AG: Take the Fall [Bush Tetras’ 2018 EP on Wharf Cat Records] feels like your older stuff to me. Does it feel that way to you?
DP: Having Val in the band really made the difference. After Laura, we had Julia [Murphy], who was in the band way longer than Laura was in the band, maybe 10 years on and off, maybe longer. But she never wrote. Now, Val is putting in that fourth element, that quarter of the pie, offering a bass line where Julia never came in and said, ‘I’ve got this wacky bass line,’ which is what Laura did originally.

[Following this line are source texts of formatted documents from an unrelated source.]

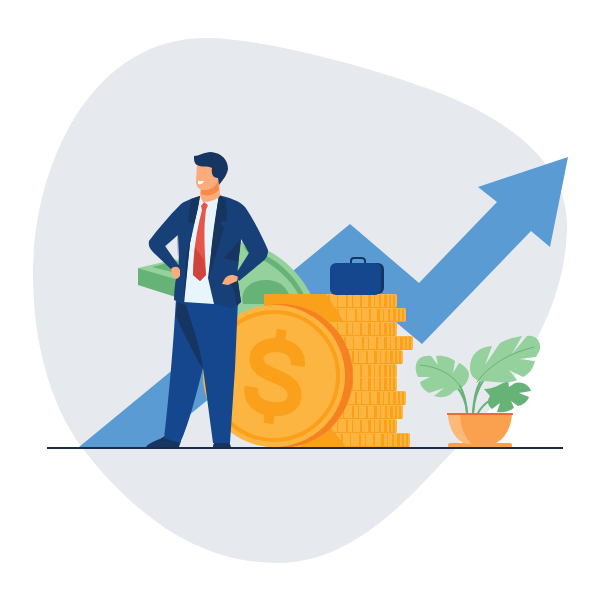
<!DOCTYPE html>
<html lang="en">
<head>
<meta charset="utf-8">
<title>Business growth illustration</title>
<style>
:root {
  --paper: #ffffff;
  --blob: #e6e9ee;
  --arrow: #5a9bd4;
  --navy: #163560;
  --suit: #173f78;
  --trousers: #14478d;
  --case: #14478d;
  --line: #1b2b50;
  --skin: #fbab7c;
  --skin-shade: #f58a4b;
  --tie: #e6564a;
  --tie-shade: #cf443c;
  --shirt: #e8f5fd;
  --gold: #fdb541;
  --amber: #faa01b;
  --rim: #f58220;
  --leaf: #95d19d;
  --leaf-deep: #67b377;
  --pot: #f9a14e;
  --pot-light: #fcb977;
  --pot-rim: #ef6a2b;
}
html, body { margin: 0; background: var(--paper); overflow: hidden; }
svg { display: block; width: 600px; height: 601px; }
.blob { fill: var(--blob); }
.arrow { fill: var(--arrow); }
.navy { fill: var(--navy); }
.suit { fill: var(--suit); }
.trousers { fill: var(--trousers); }
.case { fill: var(--case); }
.skin { fill: var(--skin); }
.skin-shade { fill: var(--skin-shade); }
.tie { fill: var(--tie); }
.tie-shade { fill: var(--tie-shade); }
.shirt { fill: var(--shirt); }
.white { fill: var(--paper); }
.gold { fill: var(--gold); }
.amber { fill: var(--amber); }
.rim { fill: var(--rim); }
.leaf { fill: var(--leaf); }
.leaf-deep { fill: var(--leaf-deep); }
.pot { fill: var(--pot); }
.pot-light { fill: var(--pot-light); }
.pot-rim { fill: var(--pot-rim); }
.stroke { fill: none; stroke-linecap: round; stroke-linejoin: round; }
.stem { stroke: var(--leaf-deep); stroke-width: 2; }
.vein { stroke: var(--leaf-deep); stroke-width: 1; }
.coin-ring { fill: none; stroke: var(--amber); stroke-width: 4; }
.dollar { stroke: var(--amber); stroke-width: 14; stroke-linecap: butt; }
.ground { stroke: var(--line); stroke-width: 2; }
</style>
</head>
<body>
<svg viewBox="0 0 600 601" role="img" aria-label="Businessman standing in front of coins, cash and a rising arrow">
  <defs>
    <g id="coin-edge">
      <rect class="gold" width="133" height="14" rx="2"/>
      <path class="amber" d="M64 1h2v12h-2zM73 1h1v12h-1zM82 1h2v12h-2zM88 1h1v12h-1zM96 1h2v12h-2zM104 1h3v12h-3zM110 1h1v12h-1zM115 1h2v12h-2zM120 1h3v12h-3zM125 1h2v12h-2zM129 1h2v12h-2z"/>
      <rect class="amber" y="13" x="62" width="70" height="1"/>
    </g>
  </defs>

  <path class="blob" d="M206 38C258 38 362 64 437 92C500 116 567 158 567 225C567 318 503 399 455 449C406 502 352 563 277 563C192 563 128 507 83 449C49 404 33 340 33 274C33 168 89 38 206 38Z"/>

  <polygon class="arrow" points="79,447 350,224 419,283 497,202 478,187 568,157 550,247 531,231 422,344 350,284 150,447"/>

  <g id="cash">
    <path class="leaf" d="M138 268L185 257L243 242C272 247 298 268 312 297L300 320H235L180 281Z"/>
    <path class="leaf-deep" d="M138 268L182 281V299L138 285Z"/>
    <path class="leaf-deep" d="M152 267L180 260V274Z"/>
    <path class="leaf-deep" d="M240 246C268 252 293 270 305 297H300C288 274 266 258 240 251Z"/>
    <path class="leaf-deep" d="M243 304C239 287 254 279 268 280C281 281 289 288 292 304Z"/>
  </g>

  <g id="coin-stack">
    <use href="#coin-edge" x="264" y="294"/>
    <use href="#coin-edge" x="273" y="308"/>
    <use href="#coin-edge" x="264" y="322"/>
    <use href="#coin-edge" x="280" y="336"/>
    <use href="#coin-edge" x="270" y="350"/>
    <use href="#coin-edge" x="264" y="364"/>
    <use href="#coin-edge" x="264" y="377"/>
    <use href="#coin-edge" x="273" y="391"/>
    <use href="#coin-edge" x="270" y="405"/>
    <use href="#coin-edge" x="264" y="419"/>
    <use href="#coin-edge" x="277" y="433"/>
    <path class="amber" d="M266 294H326L344 322H264V296Q264 294 266 294Z"/>
    <path class="amber" d="M300 447L328 424L346 447Z"/>
  </g>

  <g id="briefcase">
    <path class="stroke" d="M351 264V261Q351 258 354 258H361Q365 258 365 261V264" stroke="var(--navy)" stroke-width="2"/>
    <rect class="navy" x="338" y="263" width="46" height="31" rx="6"/>
    <rect class="case" x="330" y="263" width="51" height="32" rx="6"/>
  </g>

  <g id="dollar-coin">
    <circle class="rim" cx="281" cy="376" r="72"/>
    <circle class="gold" cx="274" cy="376" r="71"/>
    <circle class="coin-ring" cx="274" cy="376" r="64"/>
    <g transform="rotate(8 275 377)">
      <path class="stroke dollar" d="M296 363C296 350 286 345 275 345C262 345 254 352 254 360C254 370 263 373 275 376C289 379 297 384 297 394C297 404 288 409 275 409C262 409 253 403 253 390"/>
      <path class="amber" d="M270 329H280V345H270ZM270 408H280V424H270Z"/>
    </g>
  </g>

  <g id="businessman">
    <g id="legs">
      <path class="navy" d="M146 447C149 442 158 441 164 436L181 441L179 447Z"/>
      <path class="navy" d="M213 447C213 443 216 440 220 441H229L231 447Z"/>
      <path class="trousers" d="M176 299L238 300L235 368L230 443H213L203 368C196 395 189 424 180 443L164 438C169 395 173 350 176 299Z"/>
      <path class="navy" d="M177 302L186 305C192 325 200 346 203 368L199 363C191 346 181 330 176 315Z"/>
    </g>

    <path class="shirt" d="M201 194L220 196L222 230L214 304L184 302L190 230Z"/>

    <g id="tie">
      <path class="tie" d="M204 202L208 205L206 210C203 232 205 252 206 275L200 281L193 275C193 251 197 229 202 210L201 206Z"/>
      <path class="tie-shade" d="M195 247L204 260L206 275L200 281L193 275Z"/>
    </g>

    <g id="jacket">
      <path class="suit" d="M200 196C191 199 184 201 180 205C169 216 158 229 149 241C148 247 151 250 155 254L173 271L179 266L165 246L178 235L179 263C176 276 174 288 174 300L184 304L190 243L197 212Z"/>
      <path class="navy" d="M200 196L191 199L188 222L194 224L190 243L184 299L186 256L198 208Z"/>
      <path class="suit" d="M219 195C230 198 240 201 245 207C254 220 262 236 268 250C268 256 266 259 262 262L239 281L235 275L249 253L241 239L237 275L241 302L232 308L214 304L208 278C211 253 214 230 219 195Z"/>
      <path class="navy" d="M219 195L226 200L227 220L220 223L224 228L209 278C211 250 213 230 219 195Z"/>
      <path class="navy" d="M241 239L224 258L239 262L237 275L241 302L237 306L234 290L229 280L237 275Z"/>
      <path class="navy" d="M178 235L166 243L165 246L178 256Z" opacity=".35"/>
      <path class="blob" d="M177 236L166 246L178 262Z"/>
      <path class="leaf" d="M241 243L248 253L238 270Z"/>
    </g>

    <g id="hands">
      <path class="skin" d="M171 269C174 266 178 266 180 270L180 276L177 279L173 277Z"/>
      <path class="skin" d="M238 277C231 273 226 276 224 280L222 284L228 285L237 281Z"/>
    </g>

    <g id="head">
      <path class="skin" d="M201 184L219 178L220 196C216 200 209 202 203 202L200 196Z"/>
      <path class="skin-shade" d="M201 190C209 190 215 187 218 181L219 190C214 195 207 197 201 194Z"/>
      <path class="skin" d="M197 164H215L221 174C219 184 212 190 205 190C199 190 196 187 196 181Z"/>
      <path class="white" d="M198 181H204Q202 185 198 184Z"/>
      <path class="navy" d="M194 156C199 156 204 152 211 152C222 153 228 160 228 169C227 175 223 180 219 185L218 178C213 178 211 174 212 168C207 165 202 168 197 165C194 163 194 160 194 156Z"/>
    </g>
  </g>

  <g id="plant">
    <g id="stems">
      <path class="stroke stem" d="M467 413C466 393 452 377 430 367"/>
      <path class="stroke stem" d="M473 413C475 385 489 365 519 354"/>
      <path class="stroke stem" d="M478 413C484 402 494 396 510 392"/>
    </g>
    <path class="leaf-deep" d="M484 389C494 389 500 384 508 381L509 387L515 383C523 381 529 385 531 391L519 393L529 397C527 402 523 405 518 406L511 401L514 408C509 411 504 413 497 412L500 403L492 409C487 405 487 400 490 396Z"/>
    <path class="leaf" d="M470 368C470 355 478 347 492 346L485 365L500 343C509 338 517 337 522 336L512 354L527 336C534 335 539 339 540 345C541 350 538 353 536 357L519 359L535 361C533 369 529 374 523 377L509 370L517 380C507 385 493 381 481 381C474 380 470 375 470 368Z"/>
    <path class="leaf" d="M416 365C417 358 424 355 431 356L438 365L436 356C444 355 451 358 455 361L453 373L459 363C467 367 471 373 468 379C466 386 460 389 454 391C448 398 440 398 434 396L444 388L429 393C424 390 421 387 420 382L430 377L418 377C416 373 415 369 416 365Z"/>
    <path class="stroke vein" d="M420 365C441 367 453 376 460 386M477 382C490 364 510 353 534 347"/>
    <path class="stroke stem" d="M460 386Q466 397 467 413M480 382Q474 393 473 413"/>
    <g id="pot">
      <rect class="pot" x="448" y="443" width="64" height="5" rx="2"/>
      <path class="pot" d="M448 414H512C511 429 504 440 494 444H466C456 440 449 429 448 414Z"/>
      <path class="pot-light" d="M448 414H460C461 429 465 438 472 444H466C456 440 449 429 448 414Z"/>
      <rect class="pot-rim" x="447" y="413" width="66" height="2"/>
    </g>
  </g>

  <line class="ground" x1="47" y1="448" x2="563" y2="448"/>
</svg>
</body>
</html>
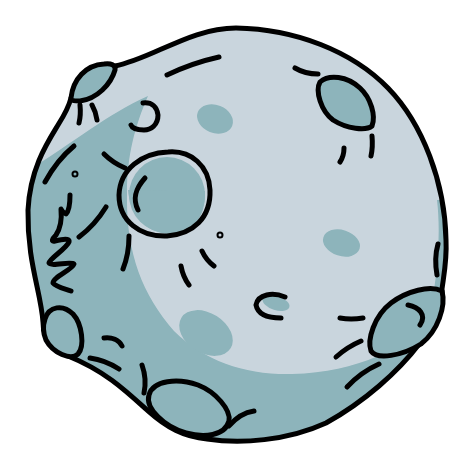
<!DOCTYPE html>
<html lang="en">
<head>
<meta charset="utf-8">
<title>Cartoon moon</title>
<style>
:root { --paper: #ffffff; --light: #c9d5dd; --shade: #8db4bb; --ink: #000000; }
html, body { margin: 0; background: var(--paper); overflow: hidden; }
svg { display: block; width: 474px; height: 470px; }
.light { fill: var(--light); }
.shade { fill: var(--shade); }
.outline, .marks { fill: none; stroke: var(--ink); stroke-width: 5; stroke-linecap: round; stroke-linejoin: round; }
.crater { fill: var(--shade); stroke: var(--ink); stroke-width: 5; stroke-linejoin: round; }
.pebbles { fill: none; stroke: var(--ink); stroke-width: 2; }
</style>
</head>
<body>
<svg viewBox="0 0 474 470" role="img" aria-label="Hand-drawn moon with craters">
  <defs>
    <path id="moon-shape" d="M115 66C152 59 190 28 236 28C295 29 352 51 388 88C423 124 445 183 446 240C447 260 444 274 442 289C444 308 435 329 420 343C398 372 364 402 326 423C287 441 240 444 207 439C184 437 167 428 148 411C125 390 105 371 68 356C54 349 43 338 43 322C41 292 27 261 28 210C30 169 47 143 58 125C65 114 69 106 71 98C76 82 92 66 115 66Z"/>
    <clipPath id="moon-clip"><use href="#moon-shape"/></clipPath>
  </defs>

  <g id="surface" clip-path="url(#moon-clip)">
    <rect class="light" width="474" height="470"/>
    <path class="shade" d="M20 175C70 146 105 115 148 96C135 126 127 155 127 194C126 251 141 293 174 331C206 362 246 375 292 374C326 373 352 367 378 356L470 300V470H0V190Z"/>
    <path class="shade" d="M437 200C440 225 439 258 434 290L460 300V200Z"/>
  </g>

  <g id="spots" class="shade">
    <ellipse cx="215" cy="119" rx="18.500" ry="14" transform="rotate(22 215 119)"/>
    <ellipse cx="341.500" cy="243" rx="19" ry="13" transform="rotate(18 341.500 243)"/>
    <ellipse cx="206" cy="333" rx="29" ry="20" transform="rotate(32 206 333)"/>
    <ellipse cx="276" cy="303" rx="14" ry="7" transform="rotate(18 276 303)"/>
  </g>

  <use href="#moon-shape" class="outline"/>

  <g id="craters">
    <path class="crater" d="M71 98C73 79 86 65 104 64C111 63 116 65 115 70C111 84 97 99 80 101C75 101 71 101 71 98Z"/>
    <path class="crater" d="M320 82C329 74 347 76 360 88C371 98 376 116 372 126C366 131 347 129 333 120C321 111 315 91 320 82Z"/>
    <path class="crater" d="M442 291C430 285 407 291 391 303C374 316 367 340 371 351C377 360 402 356 421 344C438 331 446 306 442 291Z"/>
    <path class="crater" d="M45 319C49 306 63 304 73 314C82 324 85 346 78 354C71 361 53 353 46 340C43 333 43 325 45 319Z"/>
    <path class="crater" d="M149 395C153 380 178 378 198 385C216 392 231 410 229 421C225 436 204 438 186 433C164 427 145 408 149 395Z"/>
    <ellipse cx="167" cy="195" rx="38" ry="38" class="shade"/>
    <path class="shade" d="M128 190C130 215 145 232 168 234C194 234 206 216 205 191Z"/>
    <path class="outline" d="M168 152C191 150 209 166 210 190C211 218 193 234 167 236C140 237 119 221 119 195C120 169 142 153 168 152Z"/>
  </g>

  <g id="ink-marks" class="marks">
    <path d="M167 75Q192 63 219 57"/>
    <path d="M295 68Q305 74 318 74"/>
    <path d="M80 105Q81 115 79 123M92 105Q96 112 97 120"/>
    <path d="M143 103C152 102 157 107 158 115C158 125 151 130 144 130C137 130 132 128 131 125"/>
    <path d="M45 182Q57 160 74 146"/>
    <path d="M104 154Q113 163 125 168"/>
    <path d="M145 178C136 188 132 198 138 210"/>
    <path d="M106 207Q95 225 79 237"/>
    <path d="M129 236Q129 254 123 269"/>
    <path d="M70 195C70 204 69 211 66 214C63 213 62 211 61 209C62 220 60 229 56 235C52 239 51 242 55 241C63 239 70 238 69 242C66 249 50 258 49 263C51 267 71 261 74 264C72 270 53 277 53 283C56 287 66 289 71 291"/>
    <path d="M344 148Q344 156 340 162M372 136Q373 147 371 156"/>
    <path d="M181 266Q183 277 189 285M202 251Q206 260 214 266"/>
    <path d="M285 297C273 292 258 294 256 305C258 315 269 318 281 318"/>
    <path d="M438 244Q434 258 437 275"/>
    <path d="M408 305C419 307 427 315 420 325"/>
    <path d="M340 318Q351 320 363 318M336 357Q347 347 361 341M347 387Q361 372 379 364"/>
    <path d="M104 338C112 337 119 340 122 346M90 358Q105 360 119 369"/>
    <path d="M142 365Q147 379 144 393"/>
    <path d="M229 426Q240 413 254 411"/>
  </g>

  <g id="pebbles" class="pebbles">
    <circle cx="75" cy="174" r="2.500"/>
    <circle cx="220" cy="235" r="2.500"/>
  </g>
</svg>
</body>
</html>
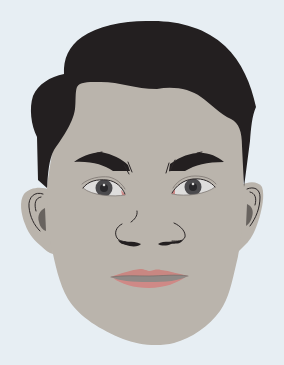
<!DOCTYPE html>
<html lang="en">
<head>
<meta charset="utf-8">
<title>Portrait illustration</title>
<style>
:root {
  --backdrop: #e7eef3;
  --skin: #bab4ac;
  --hair: #231f20;
  --line: #2b2627;
  --soft-line: #756e69;
  --ear-shade: #68635f;
  --eye-white: #dedddc;
  --iris: #4b4a4d;
  --pupil: #29282b;
  --eye-corner: #d08a88;
  --lip-upper: #c98782;
  --lip-lower: #cf8986;
  --teeth: #8f8986;
}
html, body { margin: 0; background: var(--backdrop); overflow: hidden; }
svg { display: block; width: 284px; height: 365px; }
.skin { fill: var(--skin); }
.hair { fill: var(--hair); }
.line { fill: none; stroke: var(--line); stroke-width: 1; stroke-linecap: round; stroke-linejoin: round; }
.soft { fill: none; stroke: var(--soft-line); stroke-width: .7; stroke-linecap: round; }
.ear-shade { fill: var(--ear-shade); }
.eye-white { fill: var(--eye-white); }
.iris { fill: var(--iris); }
.pupil { fill: var(--pupil); }
.glint { fill: var(--eye-white); }
.corner { fill: var(--eye-corner); }
.nostril { fill: var(--hair); }
.lip-upper { fill: var(--lip-upper); }
.lip-lower { fill: var(--lip-lower); }
.teeth { fill: var(--teeth); }
</style>
</head>
<body>
<svg viewBox="0 0 284 365" role="img" aria-label="Illustrated face of a man with short dark hair">
  <defs>
    <clipPath id="left-eye-shape"><path d="M83 188C88 181 97 179 107 180C116 181 122 187 126 195C116 197 92 196 83 188Z"/></clipPath>
    <clipPath id="right-eye-shape"><path d="M171 194C176 186 183 180 193 179C204 178 211 182 215 187C207 194 186 197 171 194Z"/></clipPath>
  </defs>
  <rect width="284" height="365" fill="var(--backdrop)"/>

  <g id="ears">
    <path class="skin" d="M50 190C42 186 30 187 24 194C19 201 21 214 25 224C29 235 35 241 41 246C45 250 49 253 53 254Z"/>
    <path class="skin" d="M240 186C248 181 258 181 262 187C265 195 262 210 258 222C254 234 250 240 246 244L236 254Z"/>
    <path class="ear-shade" d="M45 208C40 210 37 216 39 222C40 227 43 230 46 231Z"/>
    <path class="ear-shade" d="M247 204C252 206 254 211 252 217C251 221 249 224 246 226Z"/>
    <path class="line" d="M43 194C35 191 28 197 29 207C30 217 34 225 40 231M41 197C35 198 34 204 36 211" stroke-width=".8"/>
    <path class="line" d="M247 189C254 186 260 189 260 197C260 208 256 218 250 226M250 192C255 193 257 198 255 205" stroke-width=".8"/>
  </g>

  <path id="face" class="skin" d="M62 90C85 68 220 68 240 112C247 135 244 170 243 195C243 222 241 246 236 265C232 282 229 298 220 311C209 326 192 338 174 343C158 347 138 345 123 339C101 330 79 317 68 299C59 284 55 263 51 245C47 225 47 205 47 185Z"/>

  <path id="hair" class="hair" d="M47 188L38 180L37 137C31 125 29 108 33 96C38 84 50 77 64 74C63 59 69 46 82 37C99 25 126 20 153 21C181 21 207 29 225 46C242 62 251 84 256 107C252 116 251 128 250 141L244 187L242 146C242 132 239 123 231 119C220 114 211 104 201 97C190 89 174 86 157 89C133 89 119 81 97 82C87 82 80 82 77 87C75 92 76 101 75 109C73 124 60 141 54 150C49 159 48 173 47 188Z"/>

  <g id="eyebrows">
    <path class="hair" d="M74 162C80 157 90 153 101 152C112 154 122 159 128 165L130 171L113 171C104 165 92 161 74 162Z"/>
    <path class="hair" d="M224 162C217 156 207 152 197 153C186 154 177 159 170 164L169 171L185 171C195 165 207 162 224 162Z"/>
    <path class="line" d="M97 153L102 152M124 165L129 174M128 162L132 172M166 173L169 163M170 171L175 160M197 153L202 152"/>
  </g>

  <g id="left-eye">
    <g clip-path="url(#left-eye-shape)">
      <rect class="eye-white" x="82" y="178" width="46" height="20"/>
      <circle class="iris" cx="104" cy="188" r="8.5"/>
      <circle class="pupil" cx="104" cy="188" r="4"/>
      <circle class="glint" cx="104" cy="185" r="1.3"/>
      <path class="corner" d="M121 190L127 196L122 195Z"/>
    </g>
    <path class="line" d="M83 188C88 181 97 179 107 180C116 181 122 187 125 194"/>
    <path class="soft" d="M83 188C92 196 114 197 125 195M82 184C89 178 100 176 109 177C117 179 122 184 125 189"/>
  </g>

  <g id="right-eye">
    <g clip-path="url(#right-eye-shape)">
      <rect class="eye-white" x="170" y="177" width="46" height="20"/>
      <circle class="iris" cx="193" cy="187" r="8.5"/>
      <circle class="pupil" cx="193" cy="187" r="4"/>
      <circle class="glint" cx="193" cy="184" r="1.3"/>
      <path class="corner" d="M171 194L175 189L175 194Z"/>
    </g>
    <path class="line" d="M172 193C176 186 183 180 193 179C204 178 211 182 215 187"/>
    <path class="soft" d="M172 194C186 197 207 194 215 187M173 188C178 180 186 176 195 176C205 176 212 179 216 184"/>
  </g>

  <g id="nose">
    <path class="line" d="M137 211C138 216 134 220 131 222M122 224C116 227 114 233 117 238C119 241 122 241 126 242M174 223C181 226 186 232 185 237C183 242 177 241 172 241"/>
    <path class="nostril" d="M118 240C124 243 132 240 141 244C139 247 131 247 126 245C123 244 120 244 118 240Z"/>
    <path class="nostril" d="M158 244C164 240 173 243 183 240C180 245 175 243 171 244C167 246 161 246 158 244Z"/>
  </g>

  <g id="mouth">
    <path class="lip-upper" d="M111 277C121 273 132 270 140 269C145 269 147 271 150 271C154 270 157 269 161 270C170 271 179 274 188 276C176 279 124 280 111 277Z"/>
    <path class="lip-lower" d="M113 278C126 281 174 281 187 276C178 283 164 288 149 288C134 288 121 284 113 278Z"/>
    <path class="teeth" d="M111 277C124 275 137 276 149 276C162 276 176 274 188 276C179 281 166 282 149 282C132 282 119 281 111 277Z"/>
    <path class="soft" d="M111 277C124 275 137 276 149 276C162 276 176 274 188 276"/>
  </g>
</svg>
</body>
</html>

Laura would have these ridiculously amazing bass lines, and me and Laura would play together incessantly. And then the song would build from the bottom up. In the 90s, the songs were built from the top down. Now we’re doing both. We’re really trying to remember what we were doing in the early days—what the original spark was for us.
Now we have a whole bunch of songs that no one’s heard yet. There’s five or six more songs that we haven’t played yet.
AG: Speaking of songs that you haven’t yet played or recorded, how are you handling the lockdown in NYC?
DP: There are my drums! [Dee turns his phone to show me his drum set.] I’m playing . . . well, I’m doing a lot of practicing. But I’m really missing playing with people.
Many thanks to Brian Gempp of Record Grouch in Brooklyn, New York, who introduced Dee and Audrey.
Audrey J. Golden is a literature and film professor who lives in Brooklyn, NY. You can follow her on Twitter and Instagram, and you can check out her personal website to learn more about her writing and her archive of books, records, and ephemera.